As a side note, Dr. Salles mentioned the surprising findings in the GALLIUM study where obinutuzumab was compared to rituximab in combination with bendamustine, CVP, or CHOP. There were more adverse-event related fatalities in the bendamustine group (regardless of anti-CD20 therapy) than expected. Therefore, exercise caution when monitoring for short- and long-term toxicities of all R-chemotherapy regimens.
Dr. Salles then moved onto an abstract from the Center for International Blood and Marrow Transplant Research data, looking at treatment options for FL patients who have early treatment failure with first-line therapies, with a focus on stem cell transplantation (autologous versus allogeneic). This mainly confirmed the current practice in patients with early relapsed FL who are suitable for intensified treatment. The majority of eligible patients would undergo reinduction chemotherapy followed by an autologous stem cell transplant.
The key question answered by this trial was whether the more intensive (and therefore toxic) allogeneic stem cell transplant would provide an improvement in OS compared with autologous stem cell transplantation. The evidence here showed that a matched unrelated donor (MUD) allograft was inferior to a matched sibling donor (MSD) or an autologous hematopoietic cell transplantation (HCT) in terms of OS. A MSD also had a similar OS to auto-HCT, and the data presented showed a rapid drop-off in OS in the first one to two years before plateauing, most likely due to toxicity from the allograft. This reaffirms the position of auto-HCT for most patients with FL and early treatment failure.

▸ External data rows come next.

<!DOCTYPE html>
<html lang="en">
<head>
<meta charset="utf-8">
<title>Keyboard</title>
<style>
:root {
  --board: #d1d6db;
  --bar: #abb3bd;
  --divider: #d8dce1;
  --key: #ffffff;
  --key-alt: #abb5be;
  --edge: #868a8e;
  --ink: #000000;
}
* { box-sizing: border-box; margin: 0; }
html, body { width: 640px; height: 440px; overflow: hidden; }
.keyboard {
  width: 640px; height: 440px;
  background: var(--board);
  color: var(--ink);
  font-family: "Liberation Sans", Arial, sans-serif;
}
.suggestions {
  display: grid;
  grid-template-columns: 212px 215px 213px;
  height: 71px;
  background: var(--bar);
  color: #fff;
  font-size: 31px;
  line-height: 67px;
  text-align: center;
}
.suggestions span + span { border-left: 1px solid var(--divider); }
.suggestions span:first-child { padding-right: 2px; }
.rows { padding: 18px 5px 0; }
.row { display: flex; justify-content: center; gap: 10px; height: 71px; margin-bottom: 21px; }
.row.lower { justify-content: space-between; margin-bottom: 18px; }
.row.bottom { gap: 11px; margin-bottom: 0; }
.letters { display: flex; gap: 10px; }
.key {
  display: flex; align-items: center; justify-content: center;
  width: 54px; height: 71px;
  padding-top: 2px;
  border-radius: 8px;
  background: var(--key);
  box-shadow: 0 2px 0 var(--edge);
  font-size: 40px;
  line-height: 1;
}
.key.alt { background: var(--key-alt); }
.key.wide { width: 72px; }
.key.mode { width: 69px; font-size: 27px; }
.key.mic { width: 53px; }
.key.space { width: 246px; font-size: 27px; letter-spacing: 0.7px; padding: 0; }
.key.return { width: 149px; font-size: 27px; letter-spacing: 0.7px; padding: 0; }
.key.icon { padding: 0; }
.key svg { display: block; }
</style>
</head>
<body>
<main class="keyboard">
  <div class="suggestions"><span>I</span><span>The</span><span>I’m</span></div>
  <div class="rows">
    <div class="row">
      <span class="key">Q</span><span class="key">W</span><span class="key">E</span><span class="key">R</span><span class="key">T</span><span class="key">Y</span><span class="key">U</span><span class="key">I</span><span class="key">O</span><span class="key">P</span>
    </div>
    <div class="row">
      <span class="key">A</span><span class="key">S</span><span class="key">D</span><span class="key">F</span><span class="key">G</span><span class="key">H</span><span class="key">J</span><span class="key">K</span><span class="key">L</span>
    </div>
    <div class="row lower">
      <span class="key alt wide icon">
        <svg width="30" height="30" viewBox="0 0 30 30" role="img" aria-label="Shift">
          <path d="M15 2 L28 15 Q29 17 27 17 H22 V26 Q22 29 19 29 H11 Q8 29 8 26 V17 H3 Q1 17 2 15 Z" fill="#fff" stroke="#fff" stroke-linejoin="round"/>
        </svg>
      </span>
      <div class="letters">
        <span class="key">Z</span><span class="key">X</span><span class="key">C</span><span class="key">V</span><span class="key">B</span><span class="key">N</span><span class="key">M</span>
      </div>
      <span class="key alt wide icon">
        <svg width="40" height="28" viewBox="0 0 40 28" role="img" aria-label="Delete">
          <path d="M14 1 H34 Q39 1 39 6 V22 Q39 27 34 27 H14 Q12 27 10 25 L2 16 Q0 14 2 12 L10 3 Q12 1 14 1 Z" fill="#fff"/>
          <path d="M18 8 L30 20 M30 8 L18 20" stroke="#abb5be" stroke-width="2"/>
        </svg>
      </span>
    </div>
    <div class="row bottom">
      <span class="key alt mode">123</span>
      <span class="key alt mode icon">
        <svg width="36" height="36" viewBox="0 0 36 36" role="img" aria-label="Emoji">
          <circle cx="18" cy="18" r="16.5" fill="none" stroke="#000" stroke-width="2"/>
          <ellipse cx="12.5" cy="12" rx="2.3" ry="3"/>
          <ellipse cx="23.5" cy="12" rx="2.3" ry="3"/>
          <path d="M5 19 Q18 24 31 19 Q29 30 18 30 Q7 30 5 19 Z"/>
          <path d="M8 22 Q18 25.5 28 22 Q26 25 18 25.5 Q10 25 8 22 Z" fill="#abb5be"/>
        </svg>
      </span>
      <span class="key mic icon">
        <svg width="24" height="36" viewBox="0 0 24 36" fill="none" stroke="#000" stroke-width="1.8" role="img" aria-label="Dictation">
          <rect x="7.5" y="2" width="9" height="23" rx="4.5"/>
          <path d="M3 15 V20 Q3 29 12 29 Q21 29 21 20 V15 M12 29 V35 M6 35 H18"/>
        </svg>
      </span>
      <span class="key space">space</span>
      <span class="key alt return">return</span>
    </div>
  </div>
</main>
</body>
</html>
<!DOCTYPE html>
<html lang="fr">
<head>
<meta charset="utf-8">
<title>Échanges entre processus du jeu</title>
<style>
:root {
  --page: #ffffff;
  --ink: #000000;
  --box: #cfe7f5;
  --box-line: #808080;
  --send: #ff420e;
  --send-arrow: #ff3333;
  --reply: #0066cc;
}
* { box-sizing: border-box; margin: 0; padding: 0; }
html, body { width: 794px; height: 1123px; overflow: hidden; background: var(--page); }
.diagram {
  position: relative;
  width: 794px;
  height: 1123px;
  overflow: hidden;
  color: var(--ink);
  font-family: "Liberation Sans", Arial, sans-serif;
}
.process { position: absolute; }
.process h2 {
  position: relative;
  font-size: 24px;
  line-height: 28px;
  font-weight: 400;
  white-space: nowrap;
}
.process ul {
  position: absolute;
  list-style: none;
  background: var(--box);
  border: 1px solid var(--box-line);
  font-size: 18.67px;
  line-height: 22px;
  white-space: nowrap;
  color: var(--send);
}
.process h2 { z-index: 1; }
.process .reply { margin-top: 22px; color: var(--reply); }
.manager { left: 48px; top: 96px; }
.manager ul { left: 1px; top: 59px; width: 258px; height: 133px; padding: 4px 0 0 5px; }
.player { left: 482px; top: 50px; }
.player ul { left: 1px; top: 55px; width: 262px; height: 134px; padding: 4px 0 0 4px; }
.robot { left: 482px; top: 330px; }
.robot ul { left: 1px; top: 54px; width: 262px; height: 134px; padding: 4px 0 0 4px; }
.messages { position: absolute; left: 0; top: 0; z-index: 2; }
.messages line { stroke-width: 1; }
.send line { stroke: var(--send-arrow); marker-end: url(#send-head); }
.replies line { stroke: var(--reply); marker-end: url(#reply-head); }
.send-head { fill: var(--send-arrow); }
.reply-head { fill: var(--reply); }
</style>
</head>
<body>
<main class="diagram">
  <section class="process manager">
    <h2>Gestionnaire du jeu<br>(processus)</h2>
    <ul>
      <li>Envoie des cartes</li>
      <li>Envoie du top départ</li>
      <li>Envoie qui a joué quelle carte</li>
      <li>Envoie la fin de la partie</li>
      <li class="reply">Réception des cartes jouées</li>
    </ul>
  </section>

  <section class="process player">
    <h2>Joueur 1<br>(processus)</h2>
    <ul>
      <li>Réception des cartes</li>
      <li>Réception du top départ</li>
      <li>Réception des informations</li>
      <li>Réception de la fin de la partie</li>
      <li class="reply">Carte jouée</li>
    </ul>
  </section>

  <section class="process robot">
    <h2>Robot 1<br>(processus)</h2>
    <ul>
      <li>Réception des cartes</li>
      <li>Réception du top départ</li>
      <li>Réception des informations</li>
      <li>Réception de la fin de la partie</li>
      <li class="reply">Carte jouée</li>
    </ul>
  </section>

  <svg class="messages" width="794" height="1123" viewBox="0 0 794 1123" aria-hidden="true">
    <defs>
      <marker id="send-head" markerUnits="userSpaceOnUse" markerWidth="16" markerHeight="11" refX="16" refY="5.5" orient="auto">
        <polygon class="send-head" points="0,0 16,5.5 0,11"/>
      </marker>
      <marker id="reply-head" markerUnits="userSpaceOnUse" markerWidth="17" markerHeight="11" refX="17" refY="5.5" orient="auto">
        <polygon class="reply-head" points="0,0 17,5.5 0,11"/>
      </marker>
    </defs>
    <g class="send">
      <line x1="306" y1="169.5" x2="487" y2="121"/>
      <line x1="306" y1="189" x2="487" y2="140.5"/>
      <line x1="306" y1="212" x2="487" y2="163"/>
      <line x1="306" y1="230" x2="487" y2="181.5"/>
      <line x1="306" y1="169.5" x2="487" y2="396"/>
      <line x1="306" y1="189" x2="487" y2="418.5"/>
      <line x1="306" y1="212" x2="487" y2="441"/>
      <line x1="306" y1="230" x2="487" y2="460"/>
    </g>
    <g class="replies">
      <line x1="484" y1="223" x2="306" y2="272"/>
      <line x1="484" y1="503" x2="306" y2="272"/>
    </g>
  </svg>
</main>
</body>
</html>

The role of radiation therapy in the treatment of patients with early stage diffuse large B-cell lymphoma (DLBCL) remains controversial. The use of consolidative radiotherapy in advanced stage/bulky DLBCL post-chemotherapy is even less common. OPTIMAL>60 looked at whether giving radiotherapy to elderly patients with bulky disease after completing R-chemotherapy improved PFS or OS, and was a rerun of a similar study (RICOVER-60), except with the additional step of performing a PET scan and only giving radiotherapy if there was still PET-positivity.
The results showed that for those whose PET scan remained positive, but who were unable to have radiotherapy (e.g. for medical reasons), the PFS and OS was predictably poor. However, in those where the PET scan was negative, the outcome was identical to those with positive PET who received RT. This could potentially spare those patients from receiving RT by performing an interim PET scan. The potential confounders of this, however, relate to the agreement of PET reporting among centers and lack of central review.
Richard Wilder, MD, MBA, Chief Medical Officer of Oncology Analytics, Inc., explained that the OPTIMAL>60 study “will help to define the roles of liposomal vincristine and PET-CT.”
“The trial is still recruiting previously-untreated DLBCL patients who are older than 60 years, and has an estimated completion date of October 2019,” Dr. Wilder added.
Circulating tumor DNA (ctDNA) is an emerging cancer biomarker, which allows for noninvasive profiling of tumors (including the cell of origin, mechanisms of resistance, and patient outcome stratification). Cell free DNA (cfDNA) techniques are already used in fetomaternal diagnosis by measuring small amounts of fetal DNA in the maternal circulation. The technology here is being advanced to look at small amounts of ctDNA for known biomarkers such as MYC, BCL2, TP53, PD-L1, and so on, which may provide a rapid and noninvasive method of determining prognosis or deciding on treatment options in the future.
“The advantage of a non-invasive assessment of cell-free DNA material circulating in the blood is the potential to complement or replace standard biopsies with a so-called ‘liquid biopsy,’” said Oscar Segurado, MD, PhD, Director of Medic Affairs Consulting LLC. “Among other advantages of a liquid vs solid biopsy is accessibility and flexibility, especially for monitoring purposes.”
Medical News Today is looking forward to attending more sessions and providing you with more daily recaps in this space in the next few days of ASCO 2017.